Since the brisk but brash
Fiesta XR2i disappeared over ten years it is almost as if Ford lost interest with the whole small hot hatch thing, instead coming across
all mature. There were a few warm Fiestas knocking about but while Ford managed to turn the bread and butter Mondeo and Focus models
into great drivers cars the hot Fiesta bloodline that began with the XR2 in 1981 appeared to be fading away. That all changed in 2004
with the Fiesta ST, the ‘ST’ moniker presumably now being used by Ford to stop insurance salesmen slamming the phone down when you
muttered the letters ‘XR’. Not only did the Fiesta ST promise to be a proper fast small Ford, by this point the company had developed
something of a Midas touch when it came to chassis design. If even the cooking Fords could handle sweetly then then Ford fans expected
the 2.0 litre Fiesta ST to be a gem.
At first glance the blue ST that we
drove looked understated but smart, with the spoiler and side skirts giving it a subtle aggression rather than an all-out racer look.
This can be easily rectified by going for the ‘Exterior Styling Pack’ which adds ‘over-the-top stripes’ (Ford’s words, not ours), side
stripes, or a combination of both. Personally I would just stick to the side stripes. The ST has 17” alloys, a mesh grille and a lowered
stance but overall it is difficult to hide the fact the design is starting to look slightly dated and it lacks the visual appeal of the
Mini Cooper, Renault Clio Sport 197 and the Vauxhall Corsa VXR.
Inside it is everything you would expect from a Ford – the controls are well laid out, simple and everything works well. This car had
supportive full leather seats (part-leather come as standard) which were easy to get comfortable in. Unfortunately I couldn’t help
thinking it could feel a little more special considering this is the ultimate Fiesta. The worst part for me was the blue dashboard that
looked like it had been inspired by an early Eighties Datsun.
cabin is not an unpleasant place to be it could have been sportier.You quickly forget the cabin’s shortcomings however when you are on
the move. The suspension is not as hard as a Corsa VXR and although this may not work to its advantage on a track on bumpy, urban roads
it is easier to make progress and perhaps more fun. The Fiesta quickly brings a smile to your face and the chassis feels composed and
lively. The steering has been made 10% quicker and has decent feel, making you want to push the ST harder and harder. The close-ratio
gearbox has a short-shift and feels precise, allowing you to snick through the gears as you hustle the little Fiesta along.
There is no shortage of grip from the Pirelli P Zero tyres and the Fiesta feels like it wants cock a rear wheel as you pile it into a
corner. The front springs have been considerably stiffened and a revised design for the front suspension knuckle provides more negative
camber to the front suspension to
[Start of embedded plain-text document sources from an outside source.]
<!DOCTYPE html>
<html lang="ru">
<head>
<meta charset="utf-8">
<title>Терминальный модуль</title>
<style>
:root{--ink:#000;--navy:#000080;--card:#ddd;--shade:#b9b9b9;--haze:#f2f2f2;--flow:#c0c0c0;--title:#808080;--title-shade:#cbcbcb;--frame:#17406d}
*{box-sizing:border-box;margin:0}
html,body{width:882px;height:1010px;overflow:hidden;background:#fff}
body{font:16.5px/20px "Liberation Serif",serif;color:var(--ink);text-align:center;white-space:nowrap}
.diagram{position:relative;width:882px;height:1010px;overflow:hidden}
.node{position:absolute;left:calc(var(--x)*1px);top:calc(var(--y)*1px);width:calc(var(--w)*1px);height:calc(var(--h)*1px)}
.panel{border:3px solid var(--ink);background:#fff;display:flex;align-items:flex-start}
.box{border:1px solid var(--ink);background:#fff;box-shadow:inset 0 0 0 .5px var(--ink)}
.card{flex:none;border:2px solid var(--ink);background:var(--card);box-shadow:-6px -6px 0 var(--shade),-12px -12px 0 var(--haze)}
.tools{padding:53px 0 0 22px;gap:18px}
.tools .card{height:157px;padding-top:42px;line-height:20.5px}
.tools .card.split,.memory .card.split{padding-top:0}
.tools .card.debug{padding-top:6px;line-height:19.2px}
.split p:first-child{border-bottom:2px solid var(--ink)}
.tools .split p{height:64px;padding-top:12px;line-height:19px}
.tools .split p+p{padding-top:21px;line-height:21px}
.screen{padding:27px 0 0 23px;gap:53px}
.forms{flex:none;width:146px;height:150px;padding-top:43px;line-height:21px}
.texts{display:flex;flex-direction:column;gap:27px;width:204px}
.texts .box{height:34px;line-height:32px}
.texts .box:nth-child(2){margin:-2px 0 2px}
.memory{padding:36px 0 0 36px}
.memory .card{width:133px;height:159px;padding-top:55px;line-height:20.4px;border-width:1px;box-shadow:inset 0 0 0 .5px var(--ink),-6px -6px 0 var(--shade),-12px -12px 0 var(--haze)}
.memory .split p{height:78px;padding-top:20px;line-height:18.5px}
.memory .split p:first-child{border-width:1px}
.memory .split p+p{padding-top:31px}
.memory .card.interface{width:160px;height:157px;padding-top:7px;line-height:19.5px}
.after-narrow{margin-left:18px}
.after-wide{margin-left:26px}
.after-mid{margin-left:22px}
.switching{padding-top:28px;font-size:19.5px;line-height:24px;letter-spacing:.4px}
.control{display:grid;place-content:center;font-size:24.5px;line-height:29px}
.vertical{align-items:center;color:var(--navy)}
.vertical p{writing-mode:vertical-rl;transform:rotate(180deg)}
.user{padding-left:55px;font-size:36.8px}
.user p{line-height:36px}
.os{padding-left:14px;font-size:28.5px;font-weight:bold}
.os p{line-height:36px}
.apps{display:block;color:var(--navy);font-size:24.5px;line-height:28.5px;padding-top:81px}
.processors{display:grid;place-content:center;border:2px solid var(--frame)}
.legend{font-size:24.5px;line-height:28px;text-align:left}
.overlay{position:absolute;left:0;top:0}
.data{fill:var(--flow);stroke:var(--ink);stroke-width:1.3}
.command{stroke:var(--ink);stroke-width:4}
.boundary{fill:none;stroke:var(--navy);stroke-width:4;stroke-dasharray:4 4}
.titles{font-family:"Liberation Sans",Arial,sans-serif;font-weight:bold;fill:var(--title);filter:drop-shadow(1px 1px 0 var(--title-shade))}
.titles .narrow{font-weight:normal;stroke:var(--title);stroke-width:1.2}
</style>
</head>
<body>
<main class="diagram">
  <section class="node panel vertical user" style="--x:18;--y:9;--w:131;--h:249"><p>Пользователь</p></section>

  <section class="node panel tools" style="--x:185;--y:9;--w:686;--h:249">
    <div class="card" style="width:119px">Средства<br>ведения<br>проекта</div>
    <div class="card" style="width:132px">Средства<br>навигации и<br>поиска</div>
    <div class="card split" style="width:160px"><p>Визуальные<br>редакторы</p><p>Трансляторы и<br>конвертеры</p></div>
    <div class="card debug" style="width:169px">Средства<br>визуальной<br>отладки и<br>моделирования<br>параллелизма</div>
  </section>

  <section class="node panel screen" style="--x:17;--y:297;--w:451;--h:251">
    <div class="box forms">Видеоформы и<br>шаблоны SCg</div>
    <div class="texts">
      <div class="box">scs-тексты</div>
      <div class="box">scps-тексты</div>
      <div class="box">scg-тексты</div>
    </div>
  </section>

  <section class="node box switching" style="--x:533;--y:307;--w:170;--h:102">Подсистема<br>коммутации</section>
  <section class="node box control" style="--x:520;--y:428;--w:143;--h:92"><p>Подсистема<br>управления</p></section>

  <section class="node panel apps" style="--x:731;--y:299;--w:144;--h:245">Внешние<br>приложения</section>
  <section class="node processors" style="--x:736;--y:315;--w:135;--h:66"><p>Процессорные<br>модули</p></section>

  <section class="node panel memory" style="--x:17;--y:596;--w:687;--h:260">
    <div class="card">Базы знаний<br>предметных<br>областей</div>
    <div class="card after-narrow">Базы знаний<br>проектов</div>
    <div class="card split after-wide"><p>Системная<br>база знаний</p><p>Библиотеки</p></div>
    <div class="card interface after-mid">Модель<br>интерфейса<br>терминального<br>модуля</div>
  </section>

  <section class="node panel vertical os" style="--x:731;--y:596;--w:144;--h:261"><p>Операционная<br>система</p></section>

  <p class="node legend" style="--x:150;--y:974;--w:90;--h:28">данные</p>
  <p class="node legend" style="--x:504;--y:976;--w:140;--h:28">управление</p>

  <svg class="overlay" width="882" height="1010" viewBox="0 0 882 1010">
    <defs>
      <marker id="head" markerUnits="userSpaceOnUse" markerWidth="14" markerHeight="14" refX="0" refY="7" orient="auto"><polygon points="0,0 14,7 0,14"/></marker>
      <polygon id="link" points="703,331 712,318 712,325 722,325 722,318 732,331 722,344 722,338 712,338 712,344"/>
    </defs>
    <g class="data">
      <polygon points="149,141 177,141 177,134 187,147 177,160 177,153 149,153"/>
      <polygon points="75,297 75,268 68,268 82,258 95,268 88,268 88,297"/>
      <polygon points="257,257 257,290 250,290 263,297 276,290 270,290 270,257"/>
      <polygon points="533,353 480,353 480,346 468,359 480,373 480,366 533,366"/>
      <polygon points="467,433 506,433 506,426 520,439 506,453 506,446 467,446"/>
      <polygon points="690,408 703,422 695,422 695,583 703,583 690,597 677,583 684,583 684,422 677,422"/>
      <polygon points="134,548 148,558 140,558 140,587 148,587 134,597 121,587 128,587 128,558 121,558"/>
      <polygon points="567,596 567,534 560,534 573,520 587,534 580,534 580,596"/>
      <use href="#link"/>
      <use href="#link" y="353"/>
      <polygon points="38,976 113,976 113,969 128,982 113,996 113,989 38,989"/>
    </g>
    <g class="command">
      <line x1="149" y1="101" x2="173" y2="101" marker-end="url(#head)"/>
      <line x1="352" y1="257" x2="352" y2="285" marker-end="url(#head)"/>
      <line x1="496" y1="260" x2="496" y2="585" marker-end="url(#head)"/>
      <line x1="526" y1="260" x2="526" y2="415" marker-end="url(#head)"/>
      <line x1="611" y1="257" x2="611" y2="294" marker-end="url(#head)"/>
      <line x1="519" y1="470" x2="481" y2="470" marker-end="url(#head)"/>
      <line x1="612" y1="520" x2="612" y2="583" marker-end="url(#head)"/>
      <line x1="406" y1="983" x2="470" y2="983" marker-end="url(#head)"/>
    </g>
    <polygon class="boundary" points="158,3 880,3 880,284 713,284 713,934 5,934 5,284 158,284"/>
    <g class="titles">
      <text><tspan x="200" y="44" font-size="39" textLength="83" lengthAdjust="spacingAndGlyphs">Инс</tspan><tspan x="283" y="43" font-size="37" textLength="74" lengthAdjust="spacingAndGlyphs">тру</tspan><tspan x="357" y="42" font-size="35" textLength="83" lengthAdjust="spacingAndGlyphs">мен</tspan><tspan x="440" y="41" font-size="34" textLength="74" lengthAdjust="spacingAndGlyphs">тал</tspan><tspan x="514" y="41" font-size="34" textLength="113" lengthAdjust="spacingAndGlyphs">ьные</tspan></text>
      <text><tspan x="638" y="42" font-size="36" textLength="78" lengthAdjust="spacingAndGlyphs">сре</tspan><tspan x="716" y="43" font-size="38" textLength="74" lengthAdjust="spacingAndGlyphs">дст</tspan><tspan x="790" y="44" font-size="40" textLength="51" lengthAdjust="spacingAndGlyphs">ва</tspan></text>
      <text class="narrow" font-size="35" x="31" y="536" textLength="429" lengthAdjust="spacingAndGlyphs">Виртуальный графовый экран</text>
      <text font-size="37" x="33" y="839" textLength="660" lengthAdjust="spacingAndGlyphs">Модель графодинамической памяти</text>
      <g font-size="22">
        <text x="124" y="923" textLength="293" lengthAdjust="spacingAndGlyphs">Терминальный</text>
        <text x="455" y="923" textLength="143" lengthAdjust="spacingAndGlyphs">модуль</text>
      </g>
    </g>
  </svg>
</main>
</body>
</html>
generate more front end grip. The rear springs have also been stiffened and the dampers modified to suit the ST. The Fiesta feels agile,
and at the same time is bags of fun, making you look forward to getting back in it every morning.
Surprisingly the ST is the first Fiesta with rear disc brakes and 258mm x 22mm front ventilated discs have been fitted with larger
calipers and pads from the Focus ST170, giving the car impressive stopping power. The 1999cc Duratec engine has 148 bhp but the downside
doesn’t feel as quick as perhaps it should, sounding slightly course when revved hard. It has a low inertia fly-wheel and there is
better throttle response than the Corsa VXR, but the Vauxhall is much quicker. The £13,622 Fiesta should do 0-60mph in 7.9 seconds and
on to a top speed of 129mph, but the car feels brisk rather than red hot. This, however, doesn’t matter a great deal. The beauty of the
Fiesta ST is that it is not too hard core, with with ultimate speed in place of any kind of refinement.
Somehow despite the power deficit of
say the Corsa VXR or the Clio 197, but it is a lot of fun going from A to B. The whole package has a simplicity that is strangely
endearing, and reminds you of the early Fiestas that may never have been the most sophisticated cars on the road but were often the